Sen. Kamala D. Harris (D-Calif.) easily deflected Vice President Pence’s efforts during Wednesday’s debate to tar the Biden-Harris ticket with unpopular policies advocated by the party’s progressives. That doesn’t mean Pence was wrong to use that line of attack, or that the Biden-Harris team would govern from the center.

Pence’s gambit came as no surprise to anyone who has been paying attention. Democratic progressives have embraced a host of proposals that polls show are unpopular with moderate voters, such as Medicare-for-all and paying reparations to Black Americans whose ancestors had been enslaved. Just as President Barack Obama tried to hang unpopular tea party proposals around Republican presidential nominee Mitt Romney’s neck in 2012, Pence knows that Joe Biden is potentially vulnerable to the charge that he will bend sharply to the left once in power.

Indeed, Biden has already lurched leftward since he started his presidential campaign. He had been a lifelong supporter of the Hyde Amendment, a provision that Congress enacted more than 40 years ago that prevents government funds in Medicaid and other health programs from paying for abortions. Under pressure from the left, however, Biden renounced that position in June 2019. He also set up joint commissions with party progressives after clinching the nomination to ensure they could agree on a common platform. They did, and the resultant proposals were often to the left of those Biden himself had preferred during the primaries.
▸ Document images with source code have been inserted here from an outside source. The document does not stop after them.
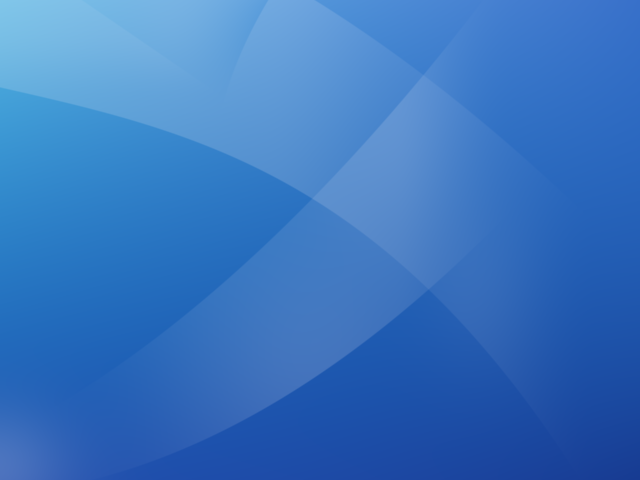
Give the GLSL for this background, as a WebGL 1 fragment shader.

```glsl
precision highp float;
// Soft blue backdrop: two broad translucent ribbons cross over a smooth gradient.
// Ribbon borders are polynomial curves; Gaussian glows vary their brightness.
// Coordinates run from 0 to 4/3 in x and from 0 to 1 in y.

uniform vec2 u_resolution;

#define LIGHT vec3(0.93, 0.92, 0.96)
#define ARCH_STRENGTH 0.19
#define SWEEP_STRENGTH 0.045
#define LOWER_GLOW 0.14
#define UPPER_GLOW 0.12
#define CORNER_GLOW 0.23
#define EDGE_PIXELS 1.0

// Quadratic through three values placed at t = 0, 0.5 and 1
vec3 curve3(vec3 a, vec3 b, vec3 c, float t) {
  return a * (1.0 - t) * (1.0 - 2.0 * t)
       + b * 4.0 * t * (1.0 - t)
       + c * t * (2.0 * t - 1.0);
}

// Smooth two-way gradient, cyan at upper left to navy at lower right
vec3 backdrop(vec2 uv) {
  vec3 top = curve3(vec3(0.36, 0.73, 0.90), vec3(0.32, 0.58, 0.85),
                    vec3(0.22, 0.44, 0.79), uv.x);
  vec3 middle = curve3(vec3(0.17, 0.50, 0.78), vec3(0.15, 0.42, 0.74),
                       vec3(0.14, 0.37, 0.71), uv.x);
  vec3 bottom = curve3(vec3(0.12, 0.31, 0.68), vec3(0.115, 0.29, 0.65),
                       vec3(0.09, 0.23, 0.57), uv.x);
  return curve3(bottom, middle, top, uv.y);
}

// Antialiased coverage of the positive side; slope corrects the distance
float side(float d, float slope) {
  float w = EDGE_PIXELS / u_resolution.y;
  return smoothstep(-w, w, d / sqrt(1.0 + slope * slope));
}

float glow(vec2 p, vec2 center, vec2 radius) {
  vec2 q = (p - center) / radius;
  return exp(-dot(q, q));
}

// Ribbon arching from the upper left down to the right
float archRibbon(vec2 p) {
  float x = p.x;
  float lower = 0.818 - 0.226 * x - 0.308 * x * x * x;
  float upper = 1.279 - 0.229 * x - 0.3 * x * x;
  float body = side(p.y - lower, 0.226 + 0.924 * x * x)
             * side(upper - p.y, 0.229 + 0.6 * x);
  float strength = ARCH_STRENGTH * mix(1.0, 0.4, smoothstep(0.55, 0.9, x));
  strength *= 1.0 - smoothstep(0.95, 1.24, x);

  // Darker gap beside the curved fold near the top
  float drop = 1.0 - p.y;
  float fold = 0.559 - 0.6 * drop + 0.76 * drop * drop;
  float gap = side(fold - x, 0.6) * exp(-max(fold - x, 0.0) / 0.09);
  strength *= 1.0 - 0.75 * gap * smoothstep(0.76, 1.0, p.y);

  // Pale corner patch below a slanting border
  float patchEdge = 1.117 - 0.687 * x - p.y;
  strength += 0.06 * side(patchEdge, 0.687) * smoothstep(0.79, 0.94, p.y);
  return body * strength;
}

// Ribbon sweeping from the lower left up to the right
float sweepRibbon(vec2 p) {
  float x = p.x;
  float upper = 0.09 + 0.505 * x + 0.396 * x * x;
  float lower = -0.032 + 0.083 * x + 0.445 * x * x;
  float body = side(upper - p.y, 0.505 + 0.792 * x)
             * side(p.y - lower, 0.083 + 0.89 * x);
  float strength = SWEEP_STRENGTH * smoothstep(0.08, 0.45, x)
                 + LOWER_GLOW * glow(p, vec2(0.65, 0.24), vec2(0.26, 0.30))
                 + UPPER_GLOW * glow(p, vec2(0.84, 0.72), vec2(0.17, 0.28));
  return body * strength * (1.0 - smoothstep(0.82, 1.08, x));
}

void main() {
  vec2 uv = gl_FragCoord.xy / u_resolution;
  vec2 p = uv * vec2(4.0 / 3.0, 1.0);
  vec3 color = backdrop(uv);

  // Ribbons
  color = mix(color, LIGHT, archRibbon(p));
  color = mix(color, LIGHT, sweepRibbon(p));

  // Free glows outside the ribbons
  float haze = CORNER_GLOW * glow(p, vec2(-0.02, 0.02), vec2(0.17, 0.13))
             + 0.04 * glow(p, vec2(1.0, 0.38), vec2(0.12, 0.18))
             + 0.05 * glow(p, vec2(0.38, 0.96), vec2(0.10, 0.12));
  color = mix(color, LIGHT, haze);

  gl_FragColor = vec4(color, 1.0);
}
```
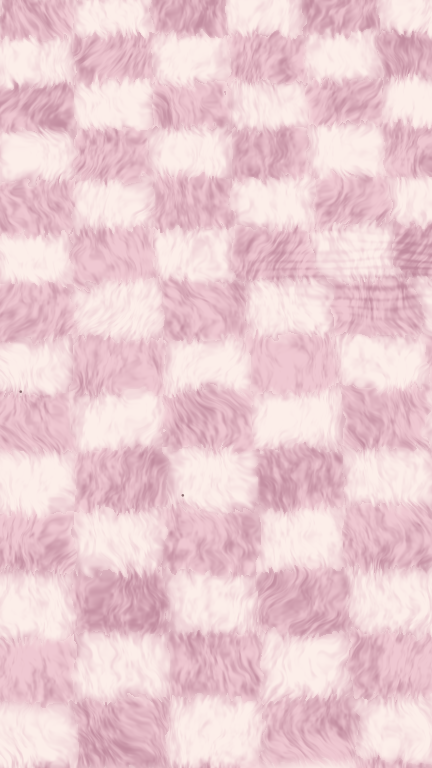
This pattern is drawn by a WebGL 2 fragment shader. Its source:

```glsl
#version 300 es
precision highp float;
// Shaggy checkerboard rug in pink and cream, its checks growing toward the viewer.

uniform vec2 u_resolution;
out vec4 fragColor;

const float PI = 3.14159265;
const float ASPECT = 0.5625;
const vec3 ROSE = vec3(0.765, 0.555, 0.63);
const vec3 BLUSH = vec3(0.938, 0.785, 0.822);
const vec3 SHELL = vec3(0.94, 0.825, 0.845);
const vec3 CREAM = vec3(0.988, 0.932, 0.914);
const vec3 SPECK = vec3(0.45, 0.32, 0.34);

float hash(vec2 p) {
    vec3 q = fract(p.xyx * vec3(0.1031, 0.1030, 0.0973));
    q += dot(q, q.yzx + 33.33);
    return fract((q.x + q.y) * q.z);
}

float noise(vec2 p) {
    vec2 i = floor(p), f = fract(p);
    f = f * f * (3.0 - 2.0 * f);
    float low = mix(hash(i), hash(i + vec2(1, 0)), f.x);
    float high = mix(hash(i + vec2(0, 1)), hash(i + vec2(1, 1)), f.x);
    return mix(low, high, f.y);
}

// Short thin tufts that lean by a given slope and bend slightly.
float tufts(vec2 p, float lean) {
    vec2 bend = vec2(noise(p * 20.0), noise(p * 18.0 + 40.0)) - 0.5;
    vec2 curl = vec2(noise(p * 60.0 + 7.0), noise(p * 55.0 + 90.0)) - 0.5;
    vec2 q = p + bend * vec2(0.034, 0.012) + curl * vec2(0.009, 0.006);
    q.x += lean * p.y;
    float coarse = noise(q * vec2(165.0, 66.0) + 200.0);
    float fine = noise(q * vec2(290.0, 115.0) + 319.0);
    float fuzz = noise(q * vec2(400.0, 210.0) + 450.0);
    return 0.48 * coarse + 0.34 * fine + 0.18 * fuzz;
}

// Slow mottling around zero, in two sizes.
float mottle(vec2 p) {
    return 0.5 * noise(p * 15.0 + 5.0) + 0.5 * noise(p * 38.0 + 70.0) - 0.5;
}

// Column and row coordinates; checks widen and lengthen downward.
vec2 checkCoords(vec2 p) {
    float down = 1.0 - p.y + 0.014 * p.x;
    float width = 0.099 + 0.015 * down + 0.0078 * smoothstep(0.345, 0.385, down);
    float firstRow = 0.0495, height = 0.0586, growth = 0.00112;
    float root = sqrt(max(height * height + 4.0 * growth * (down - firstRow), 0.0));
    return vec2((p.x - 0.0975) / width, (root - height) / (2.0 * growth));
}

// Checkerboard sign with soft flanks: 1 on pink, -1 on cream.
float checkWave(vec2 c, vec2 steepness) {
    vec2 wave = clamp(sin(PI * c) * steepness, -1.0, 1.0);
    return wave.x * wave.y;
}

// Combed horizontal grooves, strongest around one spot.
float grooves(vec2 p, vec2 center, vec2 radius) {
    vec2 d = (p - center) / radius;
    float wobble = 6.0 * noise(p * vec2(16.0, 36.0));
    float ridge = 0.5 + 0.5 * sin(p.y * 520.0 + wobble);
    return exp(-dot(d, d)) * ridge * ridge;
}

float dotMask(vec2 p, vec2 center, float radius) {
    return 1.0 - smoothstep(0.4 * radius, 1.4 * radius, length(p - center));
}

void main() {
    vec2 p = gl_FragCoord.xy / u_resolution * vec2(ASPECT, 1.0);

    // Tufts and slow drift fray the check borders.
    vec2 drift = vec2(noise(p * 16.0 + 3.0), noise(p * 18.0 + 60.0)) - 0.5;
    vec2 fray = vec2(noise(p * vec2(120.0, 75.0) + 11.0), tufts(p, 0.15)) - 0.5;
    vec2 check = checkCoords(p + drift * 0.012 + fray * vec2(0.010, 0.022));
    float pink = smoothstep(-0.90, 0.78, checkWave(check, vec2(3.0, 2.3)));
    float halo = smoothstep(-1.0, -0.1, checkWave(check, vec2(1.5, 1.25)));

    // Each check has its own lean and depth of dye.
    vec2 id = floor(check) + 25.0;
    float pile = tufts(p, (hash(id + 50.0) - 0.5) * 0.9);
    float tone = (hash(id) - 0.5) * 0.14 + 0.55 * mottle(p);
    float upperShade = 0.07 * smoothstep(0.6, 1.0, p.y);
    float comb = grooves(p, vec2(0.485, 0.645), vec2(0.13, 0.055));

    // Shade the two yarns and blend them.
    float pinkLight = 0.5 + 0.85 * (pile - 0.5) + tone - upperShade - 0.32 * comb;
    float creamLight = pile + 0.7 * tone - 0.30 * comb - 0.34 * halo;
    vec3 pinkYarn = mix(ROSE, BLUSH, smoothstep(-0.05, 0.80, pinkLight));
    vec3 creamYarn = mix(SHELL, CREAM, smoothstep(-0.15, 0.62, creamLight));
    vec3 color = mix(creamYarn, pinkYarn, pink);

    // Two stray specks of lint.
    float lint = max(dotMask(p, vec2(0.238, 0.355), 0.0018), dotMask(p, vec2(0.027, 0.490), 0.0018));
    color = mix(color, SPECK, 0.8 * lint);
    fragColor = vec4(color, 1.0);
}
```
Take, for example, Biden’s refusal to reveal his current position on the potential packing of the Supreme Court after the election. Last year, Biden unequivocally opposed the idea, saying that if Democrats added justices to the court, Republicans would do the same when they got power. He correctly noted that this would weaken the separation of powers and the independence of the judiciary. Now, however, Biden won’t say what he believes, arguing that clarifying his position would be a distraction. In a sense, he’s right; it would be a distraction, but not from the pending nomination hearings for Judge Amy Coney Barrett. Revealing his true thoughts on court packing would be a distraction from his campaign’s most important effort: consolidating the center and the far left behind his candidacy.
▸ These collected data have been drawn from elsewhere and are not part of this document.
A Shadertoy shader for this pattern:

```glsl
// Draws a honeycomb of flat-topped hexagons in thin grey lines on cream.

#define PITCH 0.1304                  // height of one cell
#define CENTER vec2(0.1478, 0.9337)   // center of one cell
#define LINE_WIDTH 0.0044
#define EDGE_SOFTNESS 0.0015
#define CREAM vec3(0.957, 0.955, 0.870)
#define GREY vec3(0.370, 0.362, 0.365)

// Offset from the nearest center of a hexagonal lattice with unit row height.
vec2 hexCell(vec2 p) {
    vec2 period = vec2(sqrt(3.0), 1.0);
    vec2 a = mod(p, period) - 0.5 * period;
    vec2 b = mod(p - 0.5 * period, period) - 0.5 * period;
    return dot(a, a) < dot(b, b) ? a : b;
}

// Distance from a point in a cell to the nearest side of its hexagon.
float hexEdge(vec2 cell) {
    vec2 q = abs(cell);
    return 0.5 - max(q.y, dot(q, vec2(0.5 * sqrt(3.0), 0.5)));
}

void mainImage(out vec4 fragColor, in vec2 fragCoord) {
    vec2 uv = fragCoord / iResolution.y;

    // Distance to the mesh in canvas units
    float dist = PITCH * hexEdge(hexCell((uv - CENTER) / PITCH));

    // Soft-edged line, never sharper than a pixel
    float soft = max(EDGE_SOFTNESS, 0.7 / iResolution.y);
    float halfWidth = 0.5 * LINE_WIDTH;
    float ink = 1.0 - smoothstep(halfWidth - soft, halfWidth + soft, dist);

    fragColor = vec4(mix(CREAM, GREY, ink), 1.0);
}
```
Biden can’t hide from this insuperable challenge forever. Once in office, he no longer has the bad man in the White House as a unifying target. He will have to lead and take positions. He will have to choose whether to tilt to the center or to the left on a host of policies. The Democratic Party’s recent history suggests he’ll go left, and hard.

That’s what both Bill Clinton and Barack Obama did after their initial victories. Clinton campaigned as a “New Democrat” who could be compassionate about government while fighting crime, combating welfare abuse and limiting government. In office, however, he proposed policies far to the left of American opinion at the time, such as a tax on energy and a government health-care plan even more ambitious than Obamacare. That wasn’t what Americans had voted for, and they didn’t like the bait-and-switch. The 1994 elections were a historic rejection of the Democratic Party, allowing Republicans to win control of the U.S. House for the first time since 1952.

Obama, too, campaigned as a centrist. Indeed, the speech that propelled him to national prominence conspicuously drew a bipartisan tone. In office, however, he pushed a climate change agenda that was a progressive priority but of little import to many people whose lives had been upended by the Great Recession. He spent his considerable political capital on passing Obamacare rather than making economic improvement job one. The Republican victory in 2010 was even larger and more historic than the 1994 wave.

If a Biden-Harris administration takes office, it will do so because millions of people who voted Republican for most of their adult lives will cross party lines to rid themselves of President Trump. These voters are surely to the left of the Republican Party, but no polling data suggest they share progressive priorities. Progressives, however, have been winning Democratic primaries in unprecedented numbers this year, giving them more bargaining power than ever before. There’s every reason to believe that once in office, Biden and Harris will listen more to these Democrats than to the swing voters who elected them. That means we’re looking at yet another bait-and-switch that will surprise and disappoint the people who yearn for unity.

Pence likely didn’t dent Biden’s big lead by reminding Americans of what the Democratic left really wants. But if he keeps doing this, he might lay the groundwork for a quick Republican return to power — and perhaps his own.

Read more: